According to Howard Ashland, linguistics professor at
Brooklyn College and renowned Hebronics scholar, the
sentence structure of Hebronics derives from middle
and eastern European language patterns, as well as
Professor Shulman explains, "In Hebronics, the response
to any question is usually another question with a
complaint that is either implied or stated.
Thus 'How are you?' may be answered, 'How should I be,
with my bad feet?' Shulman says that Hebronics is a superb
linguistic vehicle for expressing sarcasm or skepticism. An
example is the repetition of a word with "sh" or "shm" at
the beginning: "Mountains, shmountains. Stay away. You
should want a nosebleed?"
Another Hebronics pattern is moving the subject of a sentence
to the end, with its pronoun at the beginning: "It's beautiful;
Shulman says one also sees the Hebronics verb moved to
the end of the sentence. Thus the response to a remark
such as "He's slow as a turtle," could be: "Turtle shmurtle!
Like a fly in Vaseline he walks."
Shulman provided the following examples from his best-selling

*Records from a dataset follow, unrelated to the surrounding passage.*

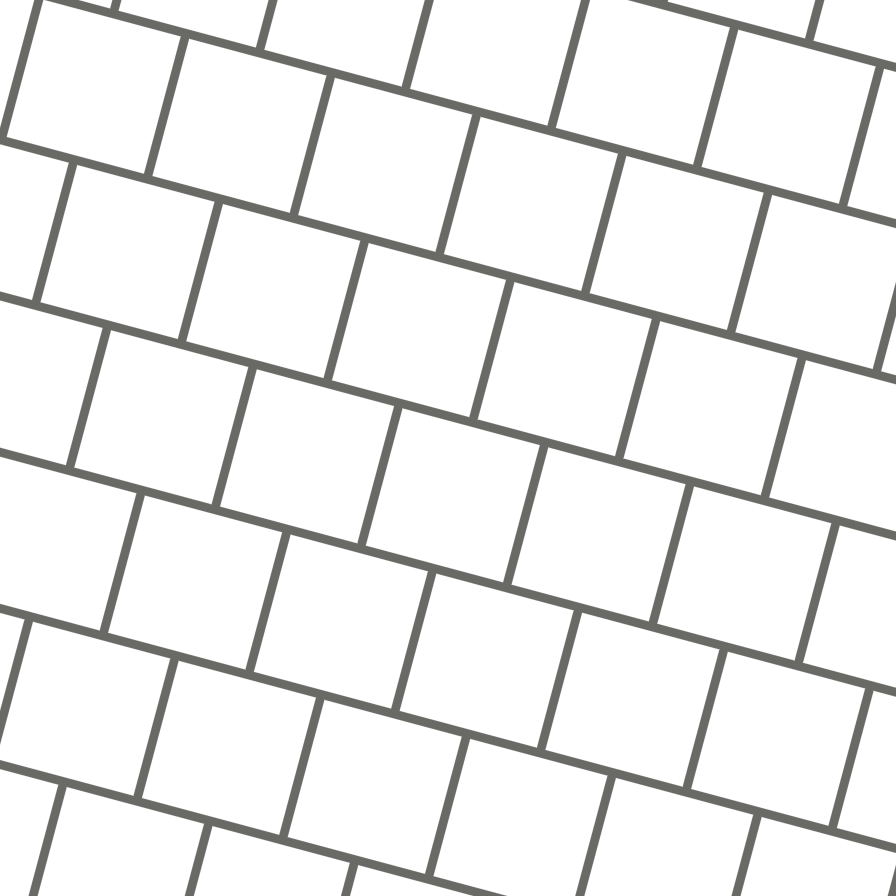
Reproduce this pattern procedurally as a three.js fragment shader.

```glsl
varying vec2 vUv;

// Distance to the nearest whole number, per axis
vec2 gridDistance(vec2 p) {
  return abs(fract(p + 0.5) - 0.5);
}

void main() {
  // Square grid, tilted 15 degrees clockwise, measured in tiles
  float tileSize = 0.1684;
  float tilt = radians(15.0);
  vec2 along = vec2(cos(tilt), -sin(tilt));
  vec2 across = vec2(sin(tilt), cos(tilt));
  vec2 tile = vec2(dot(vUv, along), dot(vUv, across)) / tileSize - vec2(0.7115, 0.8414);

  // Running bond: every second row slides by half a tile
  tile.x += 0.5 * mod(floor(tile.y), 2.0);

  // Grout lines with softened edges
  vec2 toJoint = gridDistance(tile) * tileSize;
  float edge = min(toJoint.x, toJoint.y) - 0.0049;
  float softness = 0.75 * max(fwidth(vUv.x), fwidth(vUv.y));
  float grout = 1.0 - smoothstep(-softness, softness, edge);

  gl_FragColor = vec4(mix(vec3(1.0), vec3(0.41, 0.41, 0.4), grout), 1.0);
}
```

textbook, Switched-On Hebronics:
Question: "What time is it?"
English answer: "Sorry, I don't know."
Hebronic response: "What am I, a clock?"
Remark: "I hope things turn out okay."
English answer: "Thanks."
Hebronic response: "I should be so lucky!"
Remark: "Hurry up. Dinner's ready."
English answer: "Be right there."
Hebronic response: "Alright already, I'm coming.
What's with the 'hurry' business?"
Remark: "I like the tie you gave me; I wear it all
English answer: "Glad you like it."
Hebronic response: "So what's the matter; you
don't like the other ties I gave you?"
Remark: "Sarah and I are engaged."
English answer: "Congratulations!"
Hebronic response: "She could stand to lose a
Question: "Would you like to go riding with us?"
English answer: "Just say when."
Hebronic response: "Riding, shmiding! Do I look
like a cowboy?"
To the guest of honor at a birthday party:
English response: "Happy birthday."
Hebronic response: "A year smarter you should
Remark: "It's a beautiful day."
English answer: "Sure is."
Hebronic response: "So the sun is out; what
else is new?"
Answering a phone call from a son:
English response: "It's been a while since you
Hebronic response: "You didn't wonder if I'm dead